=== Raw data ===

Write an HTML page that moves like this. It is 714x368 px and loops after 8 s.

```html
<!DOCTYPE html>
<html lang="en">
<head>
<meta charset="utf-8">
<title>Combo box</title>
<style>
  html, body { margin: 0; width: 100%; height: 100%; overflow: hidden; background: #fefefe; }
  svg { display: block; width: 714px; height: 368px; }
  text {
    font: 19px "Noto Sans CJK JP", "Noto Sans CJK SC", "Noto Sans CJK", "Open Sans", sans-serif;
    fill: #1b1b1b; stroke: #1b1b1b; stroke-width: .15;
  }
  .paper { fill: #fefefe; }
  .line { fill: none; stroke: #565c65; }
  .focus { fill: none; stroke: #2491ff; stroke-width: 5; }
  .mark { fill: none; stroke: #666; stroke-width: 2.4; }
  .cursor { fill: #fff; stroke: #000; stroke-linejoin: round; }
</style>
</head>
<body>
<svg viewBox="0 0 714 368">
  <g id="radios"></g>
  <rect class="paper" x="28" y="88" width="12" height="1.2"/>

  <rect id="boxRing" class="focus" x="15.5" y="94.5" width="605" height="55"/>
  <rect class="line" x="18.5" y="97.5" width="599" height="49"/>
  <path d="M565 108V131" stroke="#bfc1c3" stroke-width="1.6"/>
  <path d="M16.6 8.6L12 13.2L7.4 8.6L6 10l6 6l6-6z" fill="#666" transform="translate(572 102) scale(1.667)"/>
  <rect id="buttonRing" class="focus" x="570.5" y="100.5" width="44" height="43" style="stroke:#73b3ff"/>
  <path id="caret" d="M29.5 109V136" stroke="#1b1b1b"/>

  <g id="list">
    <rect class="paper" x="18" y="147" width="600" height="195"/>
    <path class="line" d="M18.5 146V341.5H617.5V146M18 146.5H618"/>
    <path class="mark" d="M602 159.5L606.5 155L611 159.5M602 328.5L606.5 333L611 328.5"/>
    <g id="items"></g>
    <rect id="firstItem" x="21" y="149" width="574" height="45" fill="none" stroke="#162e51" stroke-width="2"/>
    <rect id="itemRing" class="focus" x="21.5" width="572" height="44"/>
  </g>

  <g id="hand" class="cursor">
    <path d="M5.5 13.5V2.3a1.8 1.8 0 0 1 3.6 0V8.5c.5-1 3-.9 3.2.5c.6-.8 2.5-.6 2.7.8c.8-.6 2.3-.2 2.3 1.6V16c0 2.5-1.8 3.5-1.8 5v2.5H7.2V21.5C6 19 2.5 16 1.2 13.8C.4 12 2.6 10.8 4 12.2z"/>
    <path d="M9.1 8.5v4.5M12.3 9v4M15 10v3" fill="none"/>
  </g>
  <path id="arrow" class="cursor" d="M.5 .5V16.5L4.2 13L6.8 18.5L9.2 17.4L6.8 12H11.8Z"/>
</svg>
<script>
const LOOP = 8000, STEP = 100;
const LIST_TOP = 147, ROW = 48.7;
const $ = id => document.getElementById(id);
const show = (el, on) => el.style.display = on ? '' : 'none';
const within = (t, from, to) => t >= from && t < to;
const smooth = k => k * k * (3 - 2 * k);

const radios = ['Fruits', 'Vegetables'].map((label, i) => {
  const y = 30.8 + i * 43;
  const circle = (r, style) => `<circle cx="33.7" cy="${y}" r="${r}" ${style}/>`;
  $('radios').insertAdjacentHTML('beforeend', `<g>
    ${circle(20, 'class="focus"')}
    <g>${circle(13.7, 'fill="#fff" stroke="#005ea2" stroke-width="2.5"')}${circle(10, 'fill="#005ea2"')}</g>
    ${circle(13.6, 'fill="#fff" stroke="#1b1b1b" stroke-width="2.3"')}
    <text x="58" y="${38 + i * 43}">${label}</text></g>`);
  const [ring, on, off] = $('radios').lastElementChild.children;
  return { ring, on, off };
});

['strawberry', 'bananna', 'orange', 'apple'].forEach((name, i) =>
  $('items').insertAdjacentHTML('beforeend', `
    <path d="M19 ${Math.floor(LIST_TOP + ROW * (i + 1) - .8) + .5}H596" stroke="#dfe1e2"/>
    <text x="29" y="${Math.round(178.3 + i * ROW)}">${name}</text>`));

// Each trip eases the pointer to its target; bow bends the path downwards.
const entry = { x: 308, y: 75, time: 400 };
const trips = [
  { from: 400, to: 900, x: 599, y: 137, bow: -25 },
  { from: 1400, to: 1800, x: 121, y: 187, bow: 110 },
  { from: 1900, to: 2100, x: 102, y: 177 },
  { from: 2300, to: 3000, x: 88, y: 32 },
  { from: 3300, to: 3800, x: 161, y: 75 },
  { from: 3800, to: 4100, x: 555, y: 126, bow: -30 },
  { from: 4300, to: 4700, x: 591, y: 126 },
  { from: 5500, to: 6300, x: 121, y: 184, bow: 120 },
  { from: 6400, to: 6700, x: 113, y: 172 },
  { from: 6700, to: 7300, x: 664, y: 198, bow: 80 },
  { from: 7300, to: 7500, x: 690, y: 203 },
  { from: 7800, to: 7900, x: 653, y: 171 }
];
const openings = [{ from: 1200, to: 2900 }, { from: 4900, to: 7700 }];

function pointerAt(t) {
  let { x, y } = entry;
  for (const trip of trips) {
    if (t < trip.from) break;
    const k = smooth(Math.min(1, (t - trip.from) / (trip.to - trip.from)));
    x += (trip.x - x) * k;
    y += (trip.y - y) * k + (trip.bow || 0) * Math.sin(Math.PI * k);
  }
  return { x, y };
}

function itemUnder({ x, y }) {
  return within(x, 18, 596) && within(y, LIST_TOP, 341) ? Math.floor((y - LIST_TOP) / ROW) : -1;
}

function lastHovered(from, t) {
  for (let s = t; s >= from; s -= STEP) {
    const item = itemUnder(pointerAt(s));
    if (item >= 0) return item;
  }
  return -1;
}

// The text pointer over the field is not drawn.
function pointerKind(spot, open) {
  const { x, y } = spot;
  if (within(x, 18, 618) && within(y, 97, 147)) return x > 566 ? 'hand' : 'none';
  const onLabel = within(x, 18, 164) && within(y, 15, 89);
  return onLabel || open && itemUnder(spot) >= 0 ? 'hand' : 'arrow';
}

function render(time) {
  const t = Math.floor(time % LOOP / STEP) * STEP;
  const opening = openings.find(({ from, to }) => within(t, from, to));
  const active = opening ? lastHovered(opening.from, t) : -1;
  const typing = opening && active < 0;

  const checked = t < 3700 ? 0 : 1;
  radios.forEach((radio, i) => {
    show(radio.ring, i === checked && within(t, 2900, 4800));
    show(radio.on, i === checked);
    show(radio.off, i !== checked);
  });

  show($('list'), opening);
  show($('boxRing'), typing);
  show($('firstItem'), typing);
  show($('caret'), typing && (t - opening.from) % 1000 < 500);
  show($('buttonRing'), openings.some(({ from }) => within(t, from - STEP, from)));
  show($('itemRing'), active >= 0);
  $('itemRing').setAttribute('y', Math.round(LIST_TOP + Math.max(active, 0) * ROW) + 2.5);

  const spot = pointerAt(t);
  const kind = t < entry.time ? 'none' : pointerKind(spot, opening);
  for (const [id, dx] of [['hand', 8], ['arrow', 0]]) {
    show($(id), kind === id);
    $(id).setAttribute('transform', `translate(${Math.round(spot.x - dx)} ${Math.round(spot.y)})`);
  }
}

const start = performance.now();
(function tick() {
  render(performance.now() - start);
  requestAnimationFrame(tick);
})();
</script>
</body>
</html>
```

===

#### [Work order]
Quote the data in full, keeping each word unchanged.

#### [Response]
Write an HTML page that moves like this. It is 714x368 px and loops after 8 s.

```html
<!DOCTYPE html>
<html lang="en">
<head>
<meta charset="utf-8">
<title>Combo box</title>
<style>
  html, body { margin: 0; width: 100%; height: 100%; overflow: hidden; background: #fefefe; }
  svg { display: block; width: 714px; height: 368px; }
  text {
    font: 19px "Noto Sans CJK JP", "Noto Sans CJK SC", "Noto Sans CJK", "Open Sans", sans-serif;
    fill: #1b1b1b; stroke: #1b1b1b; stroke-width: .15;
  }
  .paper { fill: #fefefe; }
  .line { fill: none; stroke: #565c65; }
  .focus { fill: none; stroke: #2491ff; stroke-width: 5; }
  .mark { fill: none; stroke: #666; stroke-width: 2.4; }
  .cursor { fill: #fff; stroke: #000; stroke-linejoin: round; }
</style>
</head>
<body>
<svg viewBox="0 0 714 368">
  <g id="radios"></g>
  <rect class="paper" x="28" y="88" width="12" height="1.2"/>

  <rect id="boxRing" class="focus" x="15.5" y="94.5" width="605" height="55"/>
  <rect class="line" x="18.5" y="97.5" width="599" height="49"/>
  <path d="M565 108V131" stroke="#bfc1c3" stroke-width="1.6"/>
  <path d="M16.6 8.6L12 13.2L7.4 8.6L6 10l6 6l6-6z" fill="#666" transform="translate(572 102) scale(1.667)"/>
  <rect id="buttonRing" class="focus" x="570.5" y="100.5" width="44" height="43" style="stroke:#73b3ff"/>
  <path id="caret" d="M29.5 109V136" stroke="#1b1b1b"/>

  <g id="list">
    <rect class="paper" x="18" y="147" width="600" height="195"/>
    <path class="line" d="M18.5 146V341.5H617.5V146M18 146.5H618"/>
    <path class="mark" d="M602 159.5L606.5 155L611 159.5M602 328.5L606.5 333L611 328.5"/>
    <g id="items"></g>
    <rect id="firstItem" x="21" y="149" width="574" height="45" fill="none" stroke="#162e51" stroke-width="2"/>
    <rect id="itemRing" class="focus" x="21.5" width="572" height="44"/>
  </g>

  <g id="hand" class="cursor">
    <path d="M5.5 13.5V2.3a1.8 1.8 0 0 1 3.6 0V8.5c.5-1 3-.9 3.2.5c.6-.8 2.5-.6 2.7.8c.8-.6 2.3-.2 2.3 1.6V16c0 2.5-1.8 3.5-1.8 5v2.5H7.2V21.5C6 19 2.5 16 1.2 13.8C.4 12 2.6 10.8 4 12.2z"/>
    <path d="M9.1 8.5v4.5M12.3 9v4M15 10v3" fill="none"/>
  </g>
  <path id="arrow" class="cursor" d="M.5 .5V16.5L4.2 13L6.8 18.5L9.2 17.4L6.8 12H11.8Z"/>
</svg>
<script>
const LOOP = 8000, STEP = 100;
const LIST_TOP = 147, ROW = 48.7;
const $ = id => document.getElementById(id);
const show = (el, on) => el.style.display = on ? '' : 'none';
const within = (t, from, to) => t >= from && t < to;
const smooth = k => k * k * (3 - 2 * k);

const radios = ['Fruits', 'Vegetables'].map((label, i) => {
  const y = 30.8 + i * 43;
  const circle = (r, style) => `<circle cx="33.7" cy="${y}" r="${r}" ${style}/>`;
  $('radios').insertAdjacentHTML('beforeend', `<g>
    ${circle(20, 'class="focus"')}
    <g>${circle(13.7, 'fill="#fff" stroke="#005ea2" stroke-width="2.5"')}${circle(10, 'fill="#005ea2"')}</g>
    ${circle(13.6, 'fill="#fff" stroke="#1b1b1b" stroke-width="2.3"')}
    <text x="58" y="${38 + i * 43}">${label}</text></g>`);
  const [ring, on, off] = $('radios').lastElementChild.children;
  return { ring, on, off };
});

['strawberry', 'bananna', 'orange', 'apple'].forEach((name, i) =>
  $('items').insertAdjacentHTML('beforeend', `
    <path d="M19 ${Math.floor(LIST_TOP + ROW * (i + 1) - .8) + .5}H596" stroke="#dfe1e2"/>
    <text x="29" y="${Math.round(178.3 + i * ROW)}">${name}</text>`));

// Each trip eases the pointer to its target; bow bends the path downwards.
const entry = { x: 308, y: 75, time: 400 };
const trips = [
  { from: 400, to: 900, x: 599, y: 137, bow: -25 },
  { from: 1400, to: 1800, x: 121, y: 187, bow: 110 },
  { from: 1900, to: 2100, x: 102, y: 177 },
  { from: 2300, to: 3000, x: 88, y: 32 },
  { from: 3300, to: 3800, x: 161, y: 75 },
  { from: 3800, to: 4100, x: 555, y: 126, bow: -30 },
  { from: 4300, to: 4700, x: 591, y: 126 },
  { from: 5500, to: 6300, x: 121, y: 184, bow: 120 },
  { from: 6400, to: 6700, x: 113, y: 172 },
  { from: 6700, to: 7300, x: 664, y: 198, bow: 80 },
  { from: 7300, to: 7500, x: 690, y: 203 },
  { from: 7800, to: 7900, x: 653, y: 171 }
];
const openings = [{ from: 1200, to: 2900 }, { from: 4900, to: 7700 }];

function pointerAt(t) {
  let { x, y } = entry;
  for (const trip of trips) {
    if (t < trip.from) break;
    const k = smooth(Math.min(1, (t - trip.from) / (trip.to - trip.from)));
    x += (trip.x - x) * k;
    y += (trip.y - y) * k + (trip.bow || 0) * Math.sin(Math.PI * k);
  }
  return { x, y };
}

function itemUnder({ x, y }) {
  return within(x, 18, 596) && within(y, LIST_TOP, 341) ? Math.floor((y - LIST_TOP) / ROW) : -1;
}

function lastHovered(from, t) {
  for (let s = t; s >= from; s -= STEP) {
    const item = itemUnder(pointerAt(s));
    if (item >= 0) return item;
  }
  return -1;
}

// The text pointer over the field is not drawn.
function pointerKind(spot, open) {
  const { x, y } = spot;
  if (within(x, 18, 618) && within(y, 97, 147)) return x > 566 ? 'hand' : 'none';
  const onLabel = within(x, 18, 164) && within(y, 15, 89);
  return onLabel || open && itemUnder(spot) >= 0 ? 'hand' : 'arrow';
}

function render(time) {
  const t = Math.floor(time % LOOP / STEP) * STEP;
  const opening = openings.find(({ from, to }) => within(t, from, to));
  const active = opening ? lastHovered(opening.from, t) : -1;
  const typing = opening && active < 0;

  const checked = t < 3700 ? 0 : 1;
  radios.forEach((radio, i) => {
    show(radio.ring, i === checked && within(t, 2900, 4800));
    show(radio.on, i === checked);
    show(radio.off, i !== checked);
  });

  show($('list'), opening);
  show($('boxRing'), typing);
  show($('firstItem'), typing);
  show($('caret'), typing && (t - opening.from) % 1000 < 500);
  show($('buttonRing'), openings.some(({ from }) => within(t, from - STEP, from)));
  show($('itemRing'), active >= 0);
  $('itemRing').setAttribute('y', Math.round(LIST_TOP + Math.max(active, 0) * ROW) + 2.5);

  const spot = pointerAt(t);
  const kind = t < entry.time ? 'none' : pointerKind(spot, opening);
  for (const [id, dx] of [['hand', 8], ['arrow', 0]]) {
    show($(id), kind === id);
    $(id).setAttribute('transform', `translate(${Math.round(spot.x - dx)} ${Math.round(spot.y)})`);
  }
}

const start = performance.now();
(function tick() {
  render(performance.now() - start);
  requestAnimationFrame(tick);
})();
</script>
</body>
</html>
```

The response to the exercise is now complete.